- _INSTRUCTIONS FOR THE TASK_: Report the count of lines in the records below that hold the word "filter", omitting everything but the number.
________________
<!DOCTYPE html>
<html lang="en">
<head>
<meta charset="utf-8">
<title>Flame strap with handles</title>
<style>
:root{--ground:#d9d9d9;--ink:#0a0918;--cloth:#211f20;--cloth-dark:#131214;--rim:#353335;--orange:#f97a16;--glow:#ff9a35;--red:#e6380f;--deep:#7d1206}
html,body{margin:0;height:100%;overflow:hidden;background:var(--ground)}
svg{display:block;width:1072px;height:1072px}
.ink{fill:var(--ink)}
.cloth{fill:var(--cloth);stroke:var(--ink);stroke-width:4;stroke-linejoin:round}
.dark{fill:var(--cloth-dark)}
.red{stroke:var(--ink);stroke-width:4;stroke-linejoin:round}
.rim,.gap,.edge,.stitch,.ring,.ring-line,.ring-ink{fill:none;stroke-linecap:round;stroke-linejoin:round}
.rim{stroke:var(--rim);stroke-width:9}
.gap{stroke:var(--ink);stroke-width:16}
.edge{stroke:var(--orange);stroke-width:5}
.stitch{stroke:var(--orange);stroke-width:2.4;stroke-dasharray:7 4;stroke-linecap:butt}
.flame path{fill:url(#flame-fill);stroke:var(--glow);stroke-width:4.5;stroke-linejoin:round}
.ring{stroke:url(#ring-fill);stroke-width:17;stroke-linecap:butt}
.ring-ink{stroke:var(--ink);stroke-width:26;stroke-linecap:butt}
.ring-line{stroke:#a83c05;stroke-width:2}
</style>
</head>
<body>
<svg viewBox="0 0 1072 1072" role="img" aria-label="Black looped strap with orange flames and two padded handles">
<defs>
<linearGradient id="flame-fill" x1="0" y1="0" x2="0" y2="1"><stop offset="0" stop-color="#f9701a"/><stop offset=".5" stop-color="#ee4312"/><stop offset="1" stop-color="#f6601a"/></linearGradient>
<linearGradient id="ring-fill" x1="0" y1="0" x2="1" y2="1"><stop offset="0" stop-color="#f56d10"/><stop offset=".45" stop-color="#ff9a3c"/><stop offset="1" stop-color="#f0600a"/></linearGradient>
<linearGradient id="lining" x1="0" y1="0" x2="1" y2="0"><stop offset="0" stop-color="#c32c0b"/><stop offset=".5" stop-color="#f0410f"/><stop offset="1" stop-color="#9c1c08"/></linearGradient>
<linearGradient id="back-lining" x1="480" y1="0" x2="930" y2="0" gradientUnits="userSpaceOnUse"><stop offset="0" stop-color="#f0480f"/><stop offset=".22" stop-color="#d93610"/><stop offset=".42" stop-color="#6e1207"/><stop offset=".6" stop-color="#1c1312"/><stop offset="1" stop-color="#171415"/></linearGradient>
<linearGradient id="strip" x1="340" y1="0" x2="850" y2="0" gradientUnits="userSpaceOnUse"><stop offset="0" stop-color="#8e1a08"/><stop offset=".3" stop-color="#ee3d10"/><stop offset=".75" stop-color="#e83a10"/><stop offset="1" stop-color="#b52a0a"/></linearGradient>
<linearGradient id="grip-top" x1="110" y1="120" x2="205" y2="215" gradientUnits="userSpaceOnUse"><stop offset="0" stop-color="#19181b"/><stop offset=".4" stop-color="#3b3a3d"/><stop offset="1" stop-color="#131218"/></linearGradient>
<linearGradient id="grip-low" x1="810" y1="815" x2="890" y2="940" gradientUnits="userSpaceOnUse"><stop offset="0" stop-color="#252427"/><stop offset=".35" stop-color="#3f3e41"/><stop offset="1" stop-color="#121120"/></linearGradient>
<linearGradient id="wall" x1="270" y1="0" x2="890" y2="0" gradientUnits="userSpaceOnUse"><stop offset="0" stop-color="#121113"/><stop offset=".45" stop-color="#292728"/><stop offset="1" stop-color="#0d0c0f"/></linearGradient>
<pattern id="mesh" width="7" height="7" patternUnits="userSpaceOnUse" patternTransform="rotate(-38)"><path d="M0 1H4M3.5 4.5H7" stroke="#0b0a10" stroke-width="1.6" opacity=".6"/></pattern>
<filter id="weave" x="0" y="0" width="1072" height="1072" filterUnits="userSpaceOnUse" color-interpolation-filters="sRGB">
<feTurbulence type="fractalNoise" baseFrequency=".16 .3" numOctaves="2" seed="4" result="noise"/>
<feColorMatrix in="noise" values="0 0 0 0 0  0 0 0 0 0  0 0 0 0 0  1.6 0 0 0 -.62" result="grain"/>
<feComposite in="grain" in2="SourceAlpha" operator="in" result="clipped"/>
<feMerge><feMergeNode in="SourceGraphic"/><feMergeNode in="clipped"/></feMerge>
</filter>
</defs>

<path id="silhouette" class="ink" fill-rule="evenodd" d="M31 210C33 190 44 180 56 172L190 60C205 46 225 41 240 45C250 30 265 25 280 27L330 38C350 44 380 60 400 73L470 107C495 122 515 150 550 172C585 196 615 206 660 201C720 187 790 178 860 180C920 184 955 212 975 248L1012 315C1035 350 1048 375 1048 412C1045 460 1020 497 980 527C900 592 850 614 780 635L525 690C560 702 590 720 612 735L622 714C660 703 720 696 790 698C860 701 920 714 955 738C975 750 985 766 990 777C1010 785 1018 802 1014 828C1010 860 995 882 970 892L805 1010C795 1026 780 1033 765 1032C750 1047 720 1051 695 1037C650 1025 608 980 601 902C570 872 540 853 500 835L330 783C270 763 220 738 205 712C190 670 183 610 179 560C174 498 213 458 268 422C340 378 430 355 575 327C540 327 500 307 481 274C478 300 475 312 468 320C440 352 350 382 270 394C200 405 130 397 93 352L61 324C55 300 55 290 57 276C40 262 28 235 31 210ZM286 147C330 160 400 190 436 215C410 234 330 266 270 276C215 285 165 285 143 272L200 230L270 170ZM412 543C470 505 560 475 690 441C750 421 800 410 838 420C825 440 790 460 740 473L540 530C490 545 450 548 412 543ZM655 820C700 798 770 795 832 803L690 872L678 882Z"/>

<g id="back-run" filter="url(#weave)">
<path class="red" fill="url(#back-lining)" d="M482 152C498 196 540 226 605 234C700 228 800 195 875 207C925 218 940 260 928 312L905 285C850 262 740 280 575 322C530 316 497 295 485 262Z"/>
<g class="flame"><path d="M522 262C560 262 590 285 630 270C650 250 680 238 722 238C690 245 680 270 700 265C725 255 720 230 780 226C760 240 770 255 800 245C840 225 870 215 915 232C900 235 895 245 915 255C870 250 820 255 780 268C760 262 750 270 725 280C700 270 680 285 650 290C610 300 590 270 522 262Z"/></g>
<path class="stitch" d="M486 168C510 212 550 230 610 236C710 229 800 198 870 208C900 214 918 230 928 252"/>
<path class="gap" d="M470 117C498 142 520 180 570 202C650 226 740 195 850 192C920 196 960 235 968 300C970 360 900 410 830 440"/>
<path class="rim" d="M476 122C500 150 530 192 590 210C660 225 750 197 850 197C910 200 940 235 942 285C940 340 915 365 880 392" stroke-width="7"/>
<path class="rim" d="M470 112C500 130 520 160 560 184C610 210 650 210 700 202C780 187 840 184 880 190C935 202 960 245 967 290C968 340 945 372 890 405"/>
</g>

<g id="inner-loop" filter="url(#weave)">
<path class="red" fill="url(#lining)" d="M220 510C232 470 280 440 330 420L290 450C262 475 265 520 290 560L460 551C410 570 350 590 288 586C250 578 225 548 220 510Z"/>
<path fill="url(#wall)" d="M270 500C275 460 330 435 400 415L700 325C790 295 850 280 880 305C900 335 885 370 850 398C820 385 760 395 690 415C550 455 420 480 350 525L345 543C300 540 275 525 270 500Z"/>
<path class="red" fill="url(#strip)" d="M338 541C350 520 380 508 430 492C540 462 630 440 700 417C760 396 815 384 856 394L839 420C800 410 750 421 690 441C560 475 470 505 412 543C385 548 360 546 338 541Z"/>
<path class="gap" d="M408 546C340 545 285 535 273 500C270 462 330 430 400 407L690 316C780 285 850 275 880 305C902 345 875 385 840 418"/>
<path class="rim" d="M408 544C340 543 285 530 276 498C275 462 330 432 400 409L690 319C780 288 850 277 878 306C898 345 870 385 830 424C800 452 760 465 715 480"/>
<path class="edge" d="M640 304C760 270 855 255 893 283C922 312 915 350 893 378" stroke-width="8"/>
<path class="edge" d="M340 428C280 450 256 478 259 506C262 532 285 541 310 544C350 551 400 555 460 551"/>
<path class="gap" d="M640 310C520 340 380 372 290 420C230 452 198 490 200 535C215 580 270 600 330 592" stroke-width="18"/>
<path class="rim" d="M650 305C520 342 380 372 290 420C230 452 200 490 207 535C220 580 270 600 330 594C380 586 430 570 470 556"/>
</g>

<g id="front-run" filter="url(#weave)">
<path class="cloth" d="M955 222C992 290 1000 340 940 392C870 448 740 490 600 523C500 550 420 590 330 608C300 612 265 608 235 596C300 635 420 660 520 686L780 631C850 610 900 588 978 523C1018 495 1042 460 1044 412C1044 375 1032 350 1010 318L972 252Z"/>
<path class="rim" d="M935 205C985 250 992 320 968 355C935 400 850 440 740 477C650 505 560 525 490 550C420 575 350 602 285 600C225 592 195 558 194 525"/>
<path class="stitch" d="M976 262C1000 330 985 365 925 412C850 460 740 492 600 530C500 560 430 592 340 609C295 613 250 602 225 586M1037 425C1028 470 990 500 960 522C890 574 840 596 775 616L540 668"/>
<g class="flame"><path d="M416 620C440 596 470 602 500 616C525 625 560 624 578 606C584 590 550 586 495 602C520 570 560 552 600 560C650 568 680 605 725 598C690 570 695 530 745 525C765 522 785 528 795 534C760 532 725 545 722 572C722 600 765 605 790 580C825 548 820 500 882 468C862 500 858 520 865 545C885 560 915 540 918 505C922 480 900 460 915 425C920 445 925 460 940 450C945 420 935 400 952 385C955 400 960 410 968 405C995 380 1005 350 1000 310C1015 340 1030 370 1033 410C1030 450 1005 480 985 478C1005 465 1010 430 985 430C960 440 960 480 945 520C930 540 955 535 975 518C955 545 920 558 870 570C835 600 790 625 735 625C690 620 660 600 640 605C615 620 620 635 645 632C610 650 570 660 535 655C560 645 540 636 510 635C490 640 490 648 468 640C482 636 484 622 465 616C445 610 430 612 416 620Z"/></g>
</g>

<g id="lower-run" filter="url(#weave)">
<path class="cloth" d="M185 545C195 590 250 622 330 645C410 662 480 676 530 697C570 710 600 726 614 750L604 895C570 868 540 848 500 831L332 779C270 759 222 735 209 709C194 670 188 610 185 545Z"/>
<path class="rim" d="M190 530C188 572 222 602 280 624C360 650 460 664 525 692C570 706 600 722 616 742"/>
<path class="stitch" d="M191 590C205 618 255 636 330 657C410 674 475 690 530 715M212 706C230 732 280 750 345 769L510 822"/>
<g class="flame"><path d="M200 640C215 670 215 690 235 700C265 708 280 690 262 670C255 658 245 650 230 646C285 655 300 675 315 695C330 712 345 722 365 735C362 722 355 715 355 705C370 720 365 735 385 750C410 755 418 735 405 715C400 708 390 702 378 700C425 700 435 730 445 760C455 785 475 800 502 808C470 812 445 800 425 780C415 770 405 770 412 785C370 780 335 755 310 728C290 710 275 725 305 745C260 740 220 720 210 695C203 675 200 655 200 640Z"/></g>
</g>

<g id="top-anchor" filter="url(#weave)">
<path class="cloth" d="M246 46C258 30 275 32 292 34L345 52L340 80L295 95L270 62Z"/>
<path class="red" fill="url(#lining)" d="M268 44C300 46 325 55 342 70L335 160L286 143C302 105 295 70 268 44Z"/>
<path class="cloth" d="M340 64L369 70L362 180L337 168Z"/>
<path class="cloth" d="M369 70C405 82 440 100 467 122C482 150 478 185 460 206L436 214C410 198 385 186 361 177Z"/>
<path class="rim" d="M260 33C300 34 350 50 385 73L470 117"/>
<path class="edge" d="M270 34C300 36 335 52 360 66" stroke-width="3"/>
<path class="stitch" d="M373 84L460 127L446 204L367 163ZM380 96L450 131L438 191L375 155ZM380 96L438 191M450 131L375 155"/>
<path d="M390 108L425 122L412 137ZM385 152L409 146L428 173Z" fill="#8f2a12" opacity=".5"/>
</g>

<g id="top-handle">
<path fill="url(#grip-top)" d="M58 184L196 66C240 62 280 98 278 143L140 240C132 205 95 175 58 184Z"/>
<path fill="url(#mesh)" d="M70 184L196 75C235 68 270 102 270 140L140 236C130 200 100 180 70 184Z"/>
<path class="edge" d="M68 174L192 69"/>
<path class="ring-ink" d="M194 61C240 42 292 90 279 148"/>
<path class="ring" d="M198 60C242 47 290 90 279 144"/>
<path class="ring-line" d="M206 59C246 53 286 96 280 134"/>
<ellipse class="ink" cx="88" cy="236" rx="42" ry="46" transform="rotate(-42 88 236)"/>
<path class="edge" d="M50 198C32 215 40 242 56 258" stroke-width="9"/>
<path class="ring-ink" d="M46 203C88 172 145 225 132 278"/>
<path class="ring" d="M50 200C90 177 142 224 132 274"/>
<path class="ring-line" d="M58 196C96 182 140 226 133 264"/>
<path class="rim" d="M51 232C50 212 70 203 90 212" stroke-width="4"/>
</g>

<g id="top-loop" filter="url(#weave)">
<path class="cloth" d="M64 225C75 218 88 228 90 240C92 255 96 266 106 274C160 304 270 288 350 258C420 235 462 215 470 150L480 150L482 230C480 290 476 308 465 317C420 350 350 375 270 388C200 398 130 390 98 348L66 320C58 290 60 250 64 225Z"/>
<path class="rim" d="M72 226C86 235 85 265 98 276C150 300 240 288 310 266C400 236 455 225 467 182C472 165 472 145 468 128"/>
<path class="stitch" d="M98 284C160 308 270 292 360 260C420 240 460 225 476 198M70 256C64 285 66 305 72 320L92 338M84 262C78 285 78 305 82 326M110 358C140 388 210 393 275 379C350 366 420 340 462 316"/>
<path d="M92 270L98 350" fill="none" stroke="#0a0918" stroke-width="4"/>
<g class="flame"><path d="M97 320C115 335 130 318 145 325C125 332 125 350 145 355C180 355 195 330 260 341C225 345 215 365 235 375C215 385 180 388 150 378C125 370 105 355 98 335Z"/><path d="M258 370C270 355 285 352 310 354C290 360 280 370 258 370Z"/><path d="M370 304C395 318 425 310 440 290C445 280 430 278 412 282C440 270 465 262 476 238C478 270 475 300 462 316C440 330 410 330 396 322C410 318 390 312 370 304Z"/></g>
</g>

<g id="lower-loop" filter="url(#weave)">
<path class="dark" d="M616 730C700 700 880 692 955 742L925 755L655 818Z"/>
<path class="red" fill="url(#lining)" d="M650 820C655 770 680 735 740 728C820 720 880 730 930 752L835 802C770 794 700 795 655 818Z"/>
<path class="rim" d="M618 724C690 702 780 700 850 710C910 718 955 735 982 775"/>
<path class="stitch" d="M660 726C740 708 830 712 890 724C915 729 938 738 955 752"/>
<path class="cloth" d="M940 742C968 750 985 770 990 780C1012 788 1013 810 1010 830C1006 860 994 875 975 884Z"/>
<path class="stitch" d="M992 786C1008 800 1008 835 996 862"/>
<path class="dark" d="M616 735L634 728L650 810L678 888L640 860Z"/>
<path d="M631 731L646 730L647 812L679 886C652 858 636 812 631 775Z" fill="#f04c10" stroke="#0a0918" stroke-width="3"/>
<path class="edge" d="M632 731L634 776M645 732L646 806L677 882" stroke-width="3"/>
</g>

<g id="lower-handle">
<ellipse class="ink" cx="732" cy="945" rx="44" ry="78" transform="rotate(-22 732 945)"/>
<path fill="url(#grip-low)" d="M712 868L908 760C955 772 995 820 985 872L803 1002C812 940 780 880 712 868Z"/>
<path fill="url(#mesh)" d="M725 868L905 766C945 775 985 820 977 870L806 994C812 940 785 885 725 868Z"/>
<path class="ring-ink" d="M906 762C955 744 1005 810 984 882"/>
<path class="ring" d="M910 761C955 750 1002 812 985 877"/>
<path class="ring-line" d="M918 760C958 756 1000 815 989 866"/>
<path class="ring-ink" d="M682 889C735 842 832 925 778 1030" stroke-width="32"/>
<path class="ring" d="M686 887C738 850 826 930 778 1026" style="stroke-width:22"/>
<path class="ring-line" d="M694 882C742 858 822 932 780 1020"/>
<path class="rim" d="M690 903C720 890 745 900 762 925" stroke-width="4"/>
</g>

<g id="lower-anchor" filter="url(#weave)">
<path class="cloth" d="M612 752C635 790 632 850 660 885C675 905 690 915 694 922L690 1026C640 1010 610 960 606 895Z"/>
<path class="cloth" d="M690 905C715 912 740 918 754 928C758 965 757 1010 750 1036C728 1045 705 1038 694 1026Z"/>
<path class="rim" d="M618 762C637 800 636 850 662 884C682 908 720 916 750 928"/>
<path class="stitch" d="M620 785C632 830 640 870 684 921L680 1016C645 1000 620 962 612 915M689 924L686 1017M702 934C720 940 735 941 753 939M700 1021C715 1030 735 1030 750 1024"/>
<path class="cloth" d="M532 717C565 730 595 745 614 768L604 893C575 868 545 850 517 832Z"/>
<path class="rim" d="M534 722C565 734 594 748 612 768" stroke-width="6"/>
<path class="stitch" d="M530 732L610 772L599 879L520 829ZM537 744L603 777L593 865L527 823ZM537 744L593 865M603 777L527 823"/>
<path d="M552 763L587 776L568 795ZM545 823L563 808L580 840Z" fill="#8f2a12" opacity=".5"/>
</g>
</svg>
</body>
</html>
________________
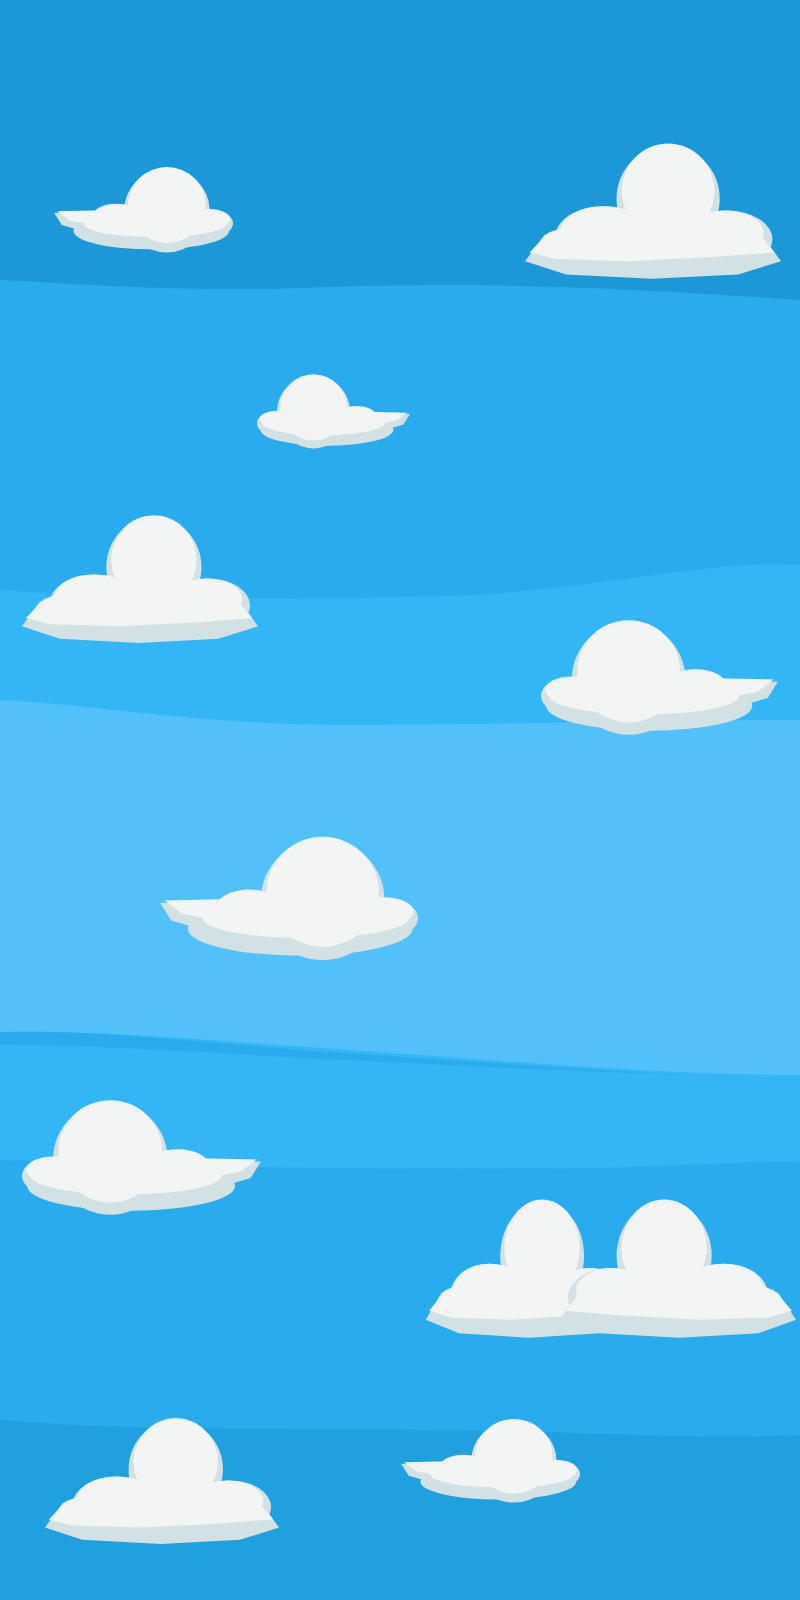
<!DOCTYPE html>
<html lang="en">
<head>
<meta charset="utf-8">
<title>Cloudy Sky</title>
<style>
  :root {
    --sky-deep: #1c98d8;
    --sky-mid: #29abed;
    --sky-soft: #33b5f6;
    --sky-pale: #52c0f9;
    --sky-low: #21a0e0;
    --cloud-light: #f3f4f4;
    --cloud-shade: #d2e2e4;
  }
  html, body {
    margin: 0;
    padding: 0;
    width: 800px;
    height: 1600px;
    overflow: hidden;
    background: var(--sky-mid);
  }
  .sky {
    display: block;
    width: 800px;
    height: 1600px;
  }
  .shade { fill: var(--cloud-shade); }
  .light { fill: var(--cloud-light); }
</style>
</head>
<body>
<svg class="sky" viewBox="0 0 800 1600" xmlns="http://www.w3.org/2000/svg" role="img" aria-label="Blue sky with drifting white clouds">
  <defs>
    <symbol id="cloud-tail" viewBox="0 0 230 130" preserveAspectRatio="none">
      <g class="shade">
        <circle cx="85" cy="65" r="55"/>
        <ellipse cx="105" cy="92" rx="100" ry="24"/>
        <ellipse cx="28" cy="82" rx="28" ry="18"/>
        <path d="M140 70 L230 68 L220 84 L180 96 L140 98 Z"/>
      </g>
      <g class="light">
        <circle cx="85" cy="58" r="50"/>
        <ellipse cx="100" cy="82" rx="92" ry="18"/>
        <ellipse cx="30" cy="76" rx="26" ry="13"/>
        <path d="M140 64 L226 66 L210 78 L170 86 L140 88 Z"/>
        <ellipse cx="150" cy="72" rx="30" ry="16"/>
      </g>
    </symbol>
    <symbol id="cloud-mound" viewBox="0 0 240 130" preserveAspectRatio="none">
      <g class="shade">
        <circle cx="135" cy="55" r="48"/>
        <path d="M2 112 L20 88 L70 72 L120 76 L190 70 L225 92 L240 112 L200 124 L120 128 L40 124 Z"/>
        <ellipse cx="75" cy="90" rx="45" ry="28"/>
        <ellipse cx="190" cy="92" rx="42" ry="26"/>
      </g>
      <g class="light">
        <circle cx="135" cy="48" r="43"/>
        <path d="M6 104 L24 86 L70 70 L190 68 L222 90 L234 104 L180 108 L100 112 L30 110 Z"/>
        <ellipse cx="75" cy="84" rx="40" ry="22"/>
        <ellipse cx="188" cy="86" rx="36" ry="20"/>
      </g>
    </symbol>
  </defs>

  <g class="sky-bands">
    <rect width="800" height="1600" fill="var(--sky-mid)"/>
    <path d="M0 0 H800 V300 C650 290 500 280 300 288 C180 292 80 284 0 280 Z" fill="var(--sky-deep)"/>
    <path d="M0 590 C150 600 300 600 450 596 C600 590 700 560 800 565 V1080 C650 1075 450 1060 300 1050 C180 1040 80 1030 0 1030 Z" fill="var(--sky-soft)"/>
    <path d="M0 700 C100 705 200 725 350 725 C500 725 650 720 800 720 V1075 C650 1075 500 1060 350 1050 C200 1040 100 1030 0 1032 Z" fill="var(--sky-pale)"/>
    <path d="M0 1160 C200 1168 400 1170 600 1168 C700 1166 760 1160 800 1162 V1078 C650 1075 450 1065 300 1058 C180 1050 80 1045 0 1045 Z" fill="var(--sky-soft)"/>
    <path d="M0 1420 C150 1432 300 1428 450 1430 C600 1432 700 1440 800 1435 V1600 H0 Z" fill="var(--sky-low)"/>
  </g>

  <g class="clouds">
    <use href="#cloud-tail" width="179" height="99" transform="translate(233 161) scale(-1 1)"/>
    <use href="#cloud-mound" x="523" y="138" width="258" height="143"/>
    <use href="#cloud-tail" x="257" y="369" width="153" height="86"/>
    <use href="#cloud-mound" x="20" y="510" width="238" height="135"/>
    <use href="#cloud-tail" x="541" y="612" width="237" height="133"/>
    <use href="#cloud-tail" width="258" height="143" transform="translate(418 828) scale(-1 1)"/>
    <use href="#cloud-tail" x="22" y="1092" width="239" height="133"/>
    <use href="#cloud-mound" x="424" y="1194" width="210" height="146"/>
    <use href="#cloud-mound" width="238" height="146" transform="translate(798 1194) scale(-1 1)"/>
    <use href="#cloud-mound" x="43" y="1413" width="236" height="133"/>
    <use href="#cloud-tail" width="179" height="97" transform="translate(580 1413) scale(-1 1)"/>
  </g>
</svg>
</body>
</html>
________________
- _RESPONSE FOR THIS EXERCISE_: 10